▶ [About this exercise]:
Every record must appear in your copy exactly as written, with no pictures.

▶ [Dataset records]:
_ _ _

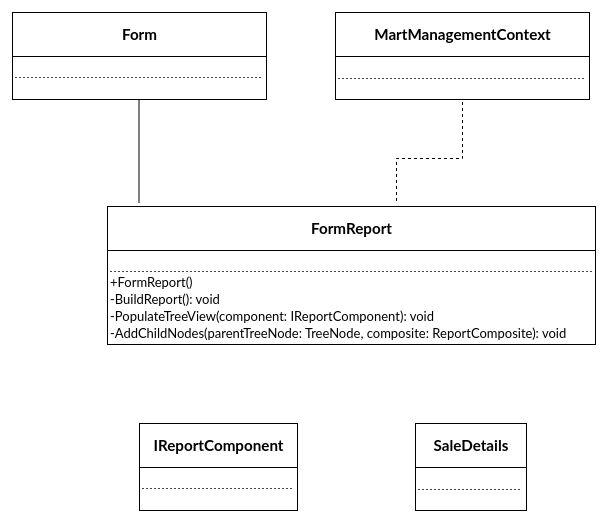
<!DOCTYPE html>
<html lang="en">
<head>
<meta charset="utf-8">
<title>Class diagram: FormReport</title>
<style>
:root {
  --paper: #fff;
  --ink: #000;
  --dash: #444;
}
* { box-sizing: border-box; margin: 0; padding: 0; }
body { background: var(--paper); overflow: hidden; }
.diagram {
  position: relative;
  width: 609px;
  height: 524px;
  overflow: hidden;
  background: var(--paper);
  color: var(--ink);
  font: 13px/17px Lato, "Open Sans", sans-serif;
}
.connectors { position: absolute; inset: 0; fill: none; stroke: var(--ink); }
.connectors .dependency { stroke-dasharray: 3 3; }
.class-node {
  position: absolute;
  display: flex;
  flex-direction: column;
  height: 88px;
  border: 1px solid var(--ink);
  background: var(--paper);
}
.class-node h2 {
  flex: none;
  height: 44px;
  border-bottom: 1px solid var(--ink);
  font-size: 15.2px;
  font-weight: 700;
  line-height: 42px;
  text-align: center;
}
.separator {
  flex: none;
  height: 1px;
  margin: 20px 4px 0 2px;
  background: repeating-linear-gradient(90deg, var(--dash) 0 2px, transparent 2px 4px);
}
.methods { padding: 2px 0 0 2px; list-style: none; white-space: nowrap; }
.form { left: 12px; top: 12px; width: 255px; }
.context { left: 335px; top: 12px; width: 255px; }
.context .separator, .sale-details .separator { margin-top: 21px; }
.form-report { left: 107px; top: 206px; width: 489px; height: 139px; }
.form-report .separator { margin-right: 1px; }
.report-component { left: 139px; top: 423px; width: 159px; }
.sale-details { left: 415px; top: 423px; width: 112px; }
</style>
</head>
<body>
<main class="diagram">
  <svg class="connectors" width="609" height="524" viewBox="0 0 609 524" aria-hidden="true">
    <path class="association" d="M139 100V203"/>
    <path class="dependency" d="M462.5 102V158.5H396.5V203"/>
  </svg>

  <section class="class-node form">
    <h2>Form</h2>
    <div class="separator"></div>
  </section>

  <section class="class-node context">
    <h2>MartManagementContext</h2>
    <div class="separator"></div>
  </section>

  <section class="class-node form-report">
    <h2>FormReport</h2>
    <div class="separator"></div>
    <ul class="methods">
      <li>+FormReport()</li>
      <li>-BuildReport(): void</li>
      <li>-PopulateTreeView(component: IReportComponent): void</li>
      <li>-AddChildNodes(parentTreeNode: TreeNode, composite: ReportComposite): void</li>
    </ul>
  </section>

  <section class="class-node report-component">
    <h2>IReportComponent</h2>
    <div class="separator"></div>
  </section>

  <section class="class-node sale-details">
    <h2>SaleDetails</h2>
    <div class="separator"></div>
  </section>
</main>
</body>
</html>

_ _ _

▶ [Output of the exercise]:
<!DOCTYPE html>
<html lang="en">
<head>
<meta charset="utf-8">
<title>Class diagram: FormReport</title>
<style>
:root {
  --paper: #fff;
  --ink: #000;
  --dash: #444;
}
* { box-sizing: border-box; margin: 0; padding: 0; }
body { background: var(--paper); overflow: hidden; }
.diagram {
  position: relative;
  width: 609px;
  height: 524px;
  overflow: hidden;
  background: var(--paper);
  color: var(--ink);
  font: 13px/17px Lato, "Open Sans", sans-serif;
}
.connectors { position: absolute; inset: 0; fill: none; stroke: var(--ink); }
.connectors .dependency { stroke-dasharray: 3 3; }
.class-node {
  position: absolute;
  display: flex;
  flex-direction: column;
  height: 88px;
  border: 1px solid var(--ink);
  background: var(--paper);
}
.class-node h2 {
  flex: none;
  height: 44px;
  border-bottom: 1px solid var(--ink);
  font-size: 15.2px;
  font-weight: 700;
  line-height: 42px;
  text-align: center;
}
.separator {
  flex: none;
  height: 1px;
  margin: 20px 4px 0 2px;
  background: repeating-linear-gradient(90deg, var(--dash) 0 2px, transparent 2px 4px);
}
.methods { padding: 2px 0 0 2px; list-style: none; white-space: nowrap; }
.form { left: 12px; top: 12px; width: 255px; }
.context { left: 335px; top: 12px; width: 255px; }
.context .separator, .sale-details .separator { margin-top: 21px; }
.form-report { left: 107px; top: 206px; width: 489px; height: 139px; }
.form-report .separator { margin-right: 1px; }
.report-component { left: 139px; top: 423px; width: 159px; }
.sale-details { left: 415px; top: 423px; width: 112px; }
</style>
</head>
<body>
<main class="diagram">
  <svg class="connectors" width="609" height="524" viewBox="0 0 609 524" aria-hidden="true">
    <path class="association" d="M139 100V203"/>
    <path class="dependency" d="M462.5 102V158.5H396.5V203"/>
  </svg>

  <section class="class-node form">
    <h2>Form</h2>
    <div class="separator"></div>
  </section>

  <section class="class-node context">
    <h2>MartManagementContext</h2>
    <div class="separator"></div>
  </section>

  <section class="class-node form-report">
    <h2>FormReport</h2>
    <div class="separator"></div>
    <ul class="methods">
      <li>+FormReport()</li>
      <li>-BuildReport(): void</li>
      <li>-PopulateTreeView(component: IReportComponent): void</li>
      <li>-AddChildNodes(parentTreeNode: TreeNode, composite: ReportComposite): void</li>
    </ul>
  </section>

  <section class="class-node report-component">
    <h2>IReportComponent</h2>
    <div class="separator"></div>
  </section>

  <section class="class-node sale-details">
    <h2>SaleDetails</h2>
    <div class="separator"></div>
  </section>
</main>
</body>
</html>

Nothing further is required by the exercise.